My Weekly Smile this week is made up of a selection of some of the little everyday things to be grateful for in life during this difficult time of coronavirus crisis and lockdown limbo – so for me, that includes tasty comfort food in the form of chicken stew and creamy garlic mash, beautiful bright flowers cheering up my conservatory on a spring-showery day, a multitude of yellow daffodils waving in abundance in my front garden, and the beautiful blue skies of the Scottish Highlands while out for a walk close to home ❤
This is my living room window, all 2.5 metres width of glass pane, and I just love the way the light streams through it from morning till night. My sofa is sitting right in front of it, and sitting on my sofa is where much of my blogging takes place, with my laptop on a bean-bag lap tray on my lap. When we were house-hunting last year, two of my main non-physical must-have criteria were light and flow, and we’re absolutely delighted to have achieved both where we are now 🙂
The conservatory in our house sits just off the dining room through glazed double doors with further doors leading out onto the North facing back garden, so with that particular orientation it’s never going to be a hot-house steamy jungle kind of space. But even in the cold winter months, the level of natural light it gets is absolutely amazing and I imagine the ambient temperature will be just perfect during the long warm summer days.
It’s a properly constructed conservatory, not just an external lean-to add-on afterthought, just over 3m by just under 3m in size, with cut-off corners at the garden end. It has a solid concrete floor, brick-built lower walls with patio doors at the far end, and the upper portion consists of a metal framework, double-glazed windows with lovely deep windowsills and an insulated plastic roof, which is why the natural light is so good.
It has lighting, electrical sockets and even a small radiator linked in to the central heating system, and oddly has been carpeted with the same traditionally patterned heavy wool carpet as the adjoining dining room, and had previously been furnished accordingly. So overall it feels to me like to date the poor conservatory has neither really been one thing nor the other, can’t really decide does it want to be an indoor room mainly for people, or more of a glorified greenhouse-style garden room mainly for plants?
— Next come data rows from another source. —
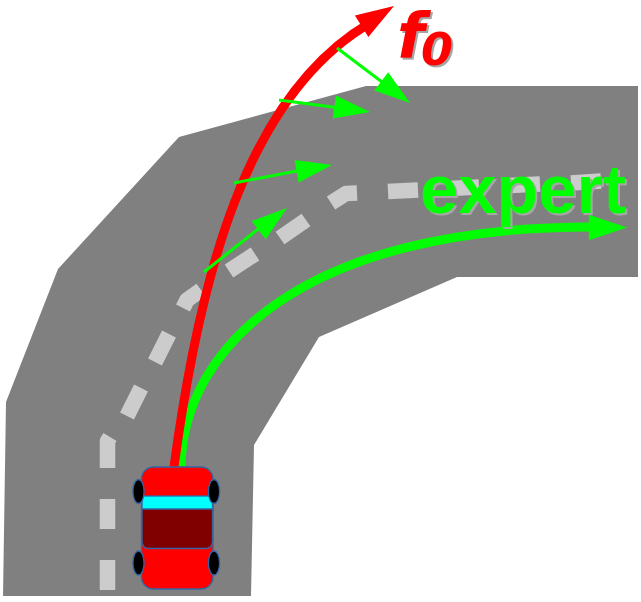
<!DOCTYPE html>
<html lang="en">
<head>
<meta charset="utf-8">
<title>Expert path and learned path</title>
<style>
:root {
  --paper: #ffffff;
  --road: #808080;
  --marking: #cccccc;
  --learned: #ff0000;
  --expert: #00ff00;
  --shadow: #a6a6a6;
  --glass: #00ffff;
  --roof: #800000;
  --outline: #3465a4;
  --tyre: #000000;
}
html, body { margin: 0; overflow: hidden; background: var(--paper); }
.diagram { display: block; width: 641px; height: 602px; }
.road { fill: var(--road); }
.lane-marking { fill: none; stroke: var(--marking); stroke-width: 15.5; stroke-linejoin: round; }
.learned-path { fill: none; stroke: var(--learned); stroke-width: 9; }
.expert-path { fill: none; stroke: var(--expert); stroke-width: 9; }
.learned-head { fill: var(--learned); }
.expert-head, .expert-taper { fill: var(--expert); }
.correction { stroke: var(--expert); stroke-width: 3; }
.car { stroke: var(--outline); stroke-width: 1.3; }
.body { fill: var(--learned); }
.windscreen { fill: var(--glass); }
.roof { fill: var(--roof); }
.wheel { fill: var(--tyre); }
.label-expert { font: bold 68px "Liberation Sans", Arial, sans-serif; fill: var(--expert); }
.label-learned { font: italic bold 63px "DejaVu Sans", "Open Sans", sans-serif; fill: var(--learned); }
.label-learned .index { font-size: 45px; }
.label-expert, .label-learned { filter: drop-shadow(2px 2px 0 var(--shadow)); }
</style>
</head>
<body>
<svg class="diagram" viewBox="0 0 641 602" role="img" aria-label="A car on a bending road with the expert path, the learned path f0 and correction arrows">
  <defs>
    <path id="arrow-head" d="M0 0L-36 -11.5V11.5Z"/>
    <ellipse id="wheel" class="wheel" rx="5.6" ry="12"/>
  </defs>

  <polygon class="road" points="3,596 6,402 58,269 179,137 366,86 638,86 638,277 457,277 319,337 254,445 251,596"/>

  <g class="lane-marking">
    <path d="M107.5 590V560M107.5 529V499M107.5 468V441L110 437"/>
    <path d="M127 416L141 388M155 362L169 334"/>
    <path d="M183 308L187 300L201 290"/>
    <path d="M229 271L255 254M280 238L306 220"/>
    <path d="M331 203L346 193.500L357 193"/>
    <path d="M388 191.500L418 190M449 188.500L479 187M510 185.500L540 184M571 183L601 181"/>
  </g>

  <g class="expert-route">
    <path class="expert-path" d="M181 466C183 350 300 226 594 227"/>
    <use href="#arrow-head" class="expert-head" transform="translate(627 227.500) scale(1.06 1.1)"/>
  </g>

  <g class="learned-route">
    <path class="learned-path" d="M174 467C199 280 245 96 370 23"/>
    <use href="#arrow-head" class="learned-head" transform="translate(394 6) rotate(-32) scale(1.06 1.1)"/>
  </g>

  <g class="corrections">
    <line class="correction" x1="204" y1="272" x2="262" y2="226"/>
    <use href="#arrow-head" class="expert-head" transform="translate(287 208) rotate(-38)"/>
    <line class="correction" x1="234" y1="183" x2="302" y2="170"/>
    <use href="#arrow-head" class="expert-head" transform="translate(332 165) rotate(-10)"/>
    <line class="correction" x1="279" y1="100" x2="340" y2="108"/>
    <use href="#arrow-head" class="expert-head" transform="translate(370 112) rotate(8)"/>
    <line class="correction" x1="337" y1="48" x2="386" y2="85"/>
    <use href="#arrow-head" class="expert-head" transform="translate(410 103) rotate(37)"/>
  </g>

  <g class="car">
    <rect class="body" x="141.500" y="467" width="71.500" height="122" rx="12"/>
    <rect class="windscreen" x="142" y="496" width="70.500" height="14"/>
    <path class="roof" d="M142 509H212.500V541Q212.500 548.500 205 548.500H149Q142 548.500 142 541Z"/>
    <use href="#wheel" x="138.500" y="491.500"/>
    <use href="#wheel" x="214" y="491.500"/>
    <use href="#wheel" x="138.500" y="563"/>
    <use href="#wheel" x="214" y="563"/>
  </g>

  <text class="label-expert" x="420" y="213" textLength="206" lengthAdjust="spacingAndGlyphs">expert</text>
  <text class="label-learned" x="397" y="57">f<tspan class="index" x="421" y="65" textLength="32" lengthAdjust="spacingAndGlyphs">0</tspan></text>
</svg>
</body>
</html>
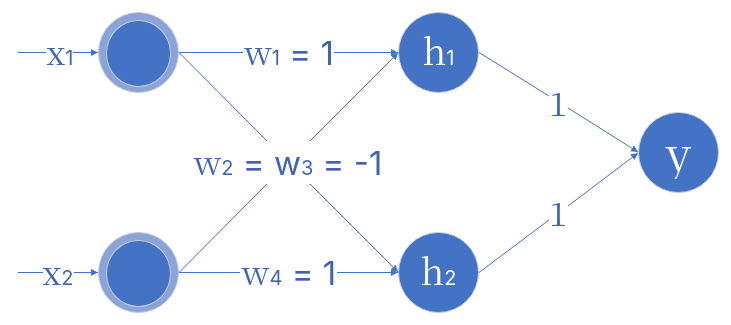
<!DOCTYPE html>
<html lang="en">
<head>
<meta charset="utf-8">
<title>Two-layer neural network</title>
<style>
:root {
  --node: #4472c4;
  --ring: #8aa4da;
  --outline: #c9cdd6;
  --text: #4065ad;
  --paper: #fff;
}
* { box-sizing: border-box; }
html, body { margin: 0; overflow: hidden; background: var(--paper); }
.network {
  position: relative;
  width: 731px;
  height: 325px;
  overflow: hidden;
  color: var(--text);
  font: 400 33px/40px Inter, sans-serif;
}
.edges { position: absolute; inset: 0; stroke: var(--node); stroke-width: 1; fill: none; }
.edges marker path { fill: var(--node); stroke: none; }
.node {
  position: absolute;
  width: 81px;
  height: 81px;
  border: 1px solid var(--outline);
  border-radius: 50%;
  background: var(--node);
  color: var(--paper);
  overflow: hidden;
}
.input { background: var(--ring); padding: 7px; }
.input::after {
  content: "";
  display: block;
  height: 100%;
  border: 1px solid var(--outline);
  border-radius: 50%;
  background: var(--node);
}
.label {
  position: absolute;
  display: flex;
  justify-content: center;
  white-space: pre;
}
.label i, .label sub { line-height: 0; font-style: normal; }
.label i { font-family: "Noto Serif CJK JP", "Noto Serif", serif; font-weight: 300; }
.label sub { font-size: 20px; vertical-align: baseline; }
.hidden .label, .output .label { left: 0; width: 79px; }
.hidden .label { top: 20px; }
.hidden i { font-size: 36px; }
.output .label { top: 26px; height: 40px; overflow: hidden; }
.output i { font-size: 46px; }
.weight-out i { font-size: 33px; }
</style>
</head>
<body>
<main class="network">
  <svg class="edges" width="731" height="325" viewBox="0 0 731 325" aria-hidden="true">
    <defs>
      <marker id="arrow" markerWidth="8" markerHeight="8" refX="7" refY="3.5" orient="auto" markerUnits="userSpaceOnUse">
        <path d="M0 0 7 3.5 0 7Z"/>
      </marker>
    </defs>
    <path d="M18 52.5H46"/>
    <path d="M73 52.5H98" marker-end="url(#arrow)"/>
    <path d="M18 272.5H43"/>
    <path d="M74 272.5H98" marker-end="url(#arrow)"/>
    <path d="M179 52.5H243"/>
    <path d="M334 52.5H398" marker-end="url(#arrow)"/>
    <path d="M179 272.5H240"/>
    <path d="M337 272.5H398" marker-end="url(#arrow)"/>
    <path d="M179 52.5 267 141"/>
    <path d="M310 184 398 272" marker-end="url(#arrow)"/>
    <path d="M179 272.5 267 184"/>
    <path d="M310 141 398 53" marker-end="url(#arrow)"/>
    <path d="M479 52.5 549 96"/>
    <path d="M568 108 638 152" marker-end="url(#arrow)"/>
    <path d="M479 272.5 549 220"/>
    <path d="M568 206 638 153" marker-end="url(#arrow)"/>
  </svg>

  <div class="node input" style="left:98px;top:12px"></div>
  <div class="node input" style="left:98px;top:232px"></div>
  <div class="node hidden" style="left:398px;top:12px"><div class="label"><span><i>h</i><sub>1</sub></span></div></div>
  <div class="node hidden" style="left:398px;top:232px"><div class="label"><span><i>h</i><sub>2</sub></span></div></div>
  <div class="node output" style="left:638px;top:112px"><div class="label"><span><i>y</i></span></div></div>

  <div class="label" style="left:40px;top:33px;width:40px"><span><i>x</i><sub>1</sub></span></div>
  <div class="label" style="left:38px;top:253px;width:40px"><span><i>x</i><sub>2</sub></span></div>
  <div class="label" style="left:229px;top:33px;width:120px"><span><i>w</i><sub>1</sub> = 1</span></div>
  <div class="label" style="left:182px;top:143px;width:212px"><span><i>w</i><sub>2</sub> = w<sub>3</sub> = -1</span></div>
  <div class="label" style="left:229px;top:253px;width:120px"><span><i>w</i><sub>4</sub> = 1</span></div>
  <div class="label weight-out" style="left:543px;top:84px;width:30px"><span><i>1</i></span></div>
  <div class="label weight-out" style="left:543px;top:194px;width:30px"><span><i>1</i></span></div>
</main>
</body>
</html>
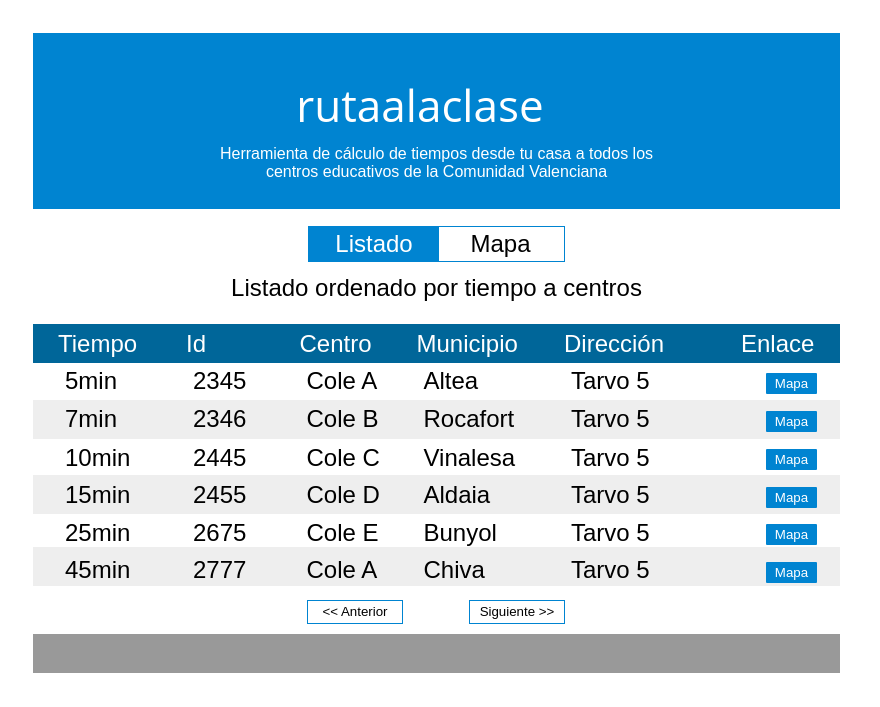
<!DOCTYPE html>
<html lang="es">
<head>
<meta charset="utf-8">
<title>rutaalaclase</title>
<style>
  :root {
    --blue: #0084d1;
    --blue-dark: #006699;
    --stripe: #eeeeee;
    --grey: #999999;
    --paper: #ffffff;
    --ink: #000000;
  }
  * { box-sizing: border-box; margin: 0; padding: 0; }
  body {
    width: 880px;
    height: 707px;
    overflow: hidden;
    padding: 33px 40px 0 33px;
    display: flex;
    flex-direction: column;
    background: var(--paper);
    color: var(--ink);
    font: 24px/28px "Liberation Sans", Arial, sans-serif;
  }
  a { color: inherit; text-decoration: none; }

  .banner {
    height: 176px;
    padding-top: 42px;
    background: var(--blue);
    color: var(--paper);
    text-align: center;
  }
  .banner h1 {
    padding-right: 33px;
    font: 400 44px/60px "Open Sans", sans-serif;
  }
  .banner p { margin-top: 10px; font-size: 16px; line-height: 18px; }

  .view-switch {
    display: grid;
    grid-template-columns: 130px 127px;
    width: 257px;
    height: 36px;
    margin: 17px 0 0 275px;
    border: 1.5px solid var(--blue);
    line-height: 33px;
    text-align: center;
  }
  .view-switch a { padding-right: 4px; }
  .view-switch .active { padding-right: 0; background: var(--blue); color: var(--paper); }

  h2 { margin: 12px 0 22px; font-size: 24px; font-weight: 400; text-align: center; }

  table, thead, tbody { display: block; }
  tr {
    display: grid;
    grid-template-columns: 128px 113.5px 117px 147.5px 177px 1fr;
    height: 39px;
    padding-left: 32px;
    line-height: 36px;
  }
  th { font-weight: 400; text-align: left; }
  thead tr { padding-left: 25px; background: var(--blue-dark); color: var(--paper); line-height: 39px; }
  tbody tr:nth-child(1) { height: 37px; }
  tbody tr:nth-child(2), tbody tr:nth-child(3) { line-height: 37px; }
  tbody tr:nth-child(3) { height: 36px; }
  tbody tr:nth-child(4) { line-height: 39px; }
  tbody tr:nth-child(5) { height: 33px; line-height: 37px; }
  tbody tr:nth-child(6) { line-height: 45px; }
  tbody tr:nth-child(even) { background: var(--stripe); }
  td:last-child { padding: 10px 0 0 18px; }
  tbody tr:nth-child(2) td:last-child { padding-top: 11px; }
  tbody tr:nth-child(4) td:last-child { padding-top: 12px; }
  tbody tr:nth-child(6) td:last-child { padding-top: 15px; }
  .map-link {
    display: block;
    width: 51px;
    height: 21px;
    border-radius: 1px;
    background: var(--blue);
    color: var(--paper);
    font-size: 13.3px;
    line-height: 21px;
    text-align: center;
  }

  .pager {
    display: flex;
    gap: 66px;
    margin: 14px 0 10px 274px;
  }
  .pager a {
    width: 96px;
    height: 24px;
    border: 1.5px solid var(--blue);
    font-size: 13.3px;
    line-height: 22px;
    text-align: center;
    white-space: nowrap;
  }
  footer { height: 39px; background: var(--grey); }
</style>
</head>
<body>
  <header class="banner">
    <h1>rutaalaclase</h1>
    <p>Herramienta de cálculo de tiempos desde tu casa a todos los<br>centros educativos de la Comunidad Valenciana</p>
  </header>

  <nav class="view-switch" aria-label="Vista">
    <a class="active" href="#">Listado</a>
    <a href="#">Mapa</a>
  </nav>

  <h2>Listado ordenado por tiempo a centros</h2>

  <table>
    <thead>
      <tr><th>Tiempo</th><th>Id</th><th>Centro</th><th>Municipio</th><th>Dirección</th><th>Enlace</th></tr>
    </thead>
    <tbody>
      <tr><td>5min</td><td>2345</td><td>Cole A</td><td>Altea</td><td>Tarvo 5</td><td><a class="map-link" href="#">Mapa</a></td></tr>
      <tr><td>7min</td><td>2346</td><td>Cole B</td><td>Rocafort</td><td>Tarvo 5</td><td><a class="map-link" href="#">Mapa</a></td></tr>
      <tr><td>10min</td><td>2445</td><td>Cole C</td><td>Vinalesa</td><td>Tarvo 5</td><td><a class="map-link" href="#">Mapa</a></td></tr>
      <tr><td>15min</td><td>2455</td><td>Cole D</td><td>Aldaia</td><td>Tarvo 5</td><td><a class="map-link" href="#">Mapa</a></td></tr>
      <tr><td>25min</td><td>2675</td><td>Cole E</td><td>Bunyol</td><td>Tarvo 5</td><td><a class="map-link" href="#">Mapa</a></td></tr>
      <tr><td>45min</td><td>2777</td><td>Cole A</td><td>Chiva</td><td>Tarvo 5</td><td><a class="map-link" href="#">Mapa</a></td></tr>
    </tbody>
  </table>

  <nav class="pager" aria-label="Páginas">
    <a href="#">&lt;&lt; Anterior</a>
    <a href="#">Siguiente &gt;&gt;</a>
  </nav>

  <footer></footer>
</body>
</html>
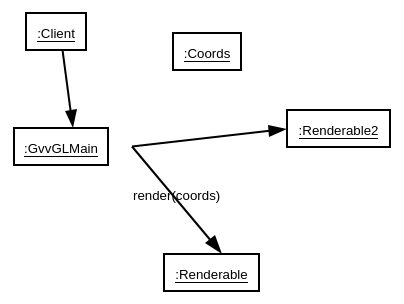
<!DOCTYPE html>
<html lang="en">
<head>
<meta charset="utf-8">
<title>Object collaboration diagram</title>
<style>
:root { --ink: #000; --paper: #fff; }
* { box-sizing: border-box; }
html, body { margin: 0; overflow: hidden; background: var(--paper); }
.diagram {
  position: relative;
  width: 404px;
  height: 304px;
  overflow: hidden;
  color: var(--ink);
  font: 13.3px/15px "Liberation Sans", Arial, sans-serif;
}
.links { position: absolute; inset: 0; display: block; }
.links line { stroke: var(--ink); stroke-width: 2; }
.links polygon { fill: var(--ink); }
.object {
  position: absolute;
  display: flex;
  justify-content: center;
  align-items: flex-start;
  height: 39px;
  padding-top: 12px;
  border: 2px solid var(--ink);
  background: var(--paper);
  white-space: nowrap;
}
.object span { height: 16px; border-bottom: 1px solid var(--ink); }
.client { left: 25px; top: 12px; width: 62px; }
.main { left: 13px; top: 127px; width: 96px; }
.coords { left: 172px; top: 32px; width: 70px; }
.renderable-2 { left: 286px; top: 109px; width: 105px; }
.renderable { left: 163px; top: 253px; width: 97px; }
.message { position: absolute; left: 133px; top: 188px; white-space: nowrap; }
</style>
</head>
<body>
<main class="diagram">
  <svg class="links" width="404" height="304" viewBox="0 0 404 304" aria-hidden="true">
    <g class="client-to-main">
      <line x1="62.5" y1="50" x2="71" y2="114"/>
      <polygon points="73,128 65,111 77,109"/>
    </g>
    <g class="call-to-renderable-2">
      <line x1="132" y1="146.5" x2="272" y2="130.5"/>
      <polygon points="287,129 268,125 269,137"/>
    </g>
    <g class="call-to-renderable">
      <line x1="132" y1="146.5" x2="212" y2="242"/>
      <polygon points="222,254 205,243 215,235"/>
    </g>
  </svg>
  <div class="object client"><span>:Client</span></div>
  <div class="object coords"><span>:Coords</span></div>
  <div class="object main"><span>:GvvGLMain</span></div>
  <div class="object renderable-2"><span>:Renderable2</span></div>
  <div class="object renderable"><span>:Renderable</span></div>
  <div class="message">render(coords)</div>
</main>
</body>
</html>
To me, if it were intended to be more of an indoor room, it would ideally have been much better built with a proper tiled roof to keep the heat in and make it a properly usable space all year round, even in the depths of a Scottish Highland winter – Brrr…! In that way its snug carpeted floor and fully-upholstered furniture would have made more sense – but then you’d have lost all that lovely natural light, which to me would be a travesty.
If, on the other hand, I replace the current ugly carpet and thick underlay with a far more practical washable cushioned vinyl and keep the lightweight clear roof, I could perhaps fill my little mainly unheated conservatory with a selection of approriate-for-the-particular-environment potted flowers and foliage and lightweight garden-style furniture to make the most of a summer-house style garden room in the warmer months only… Hmmm…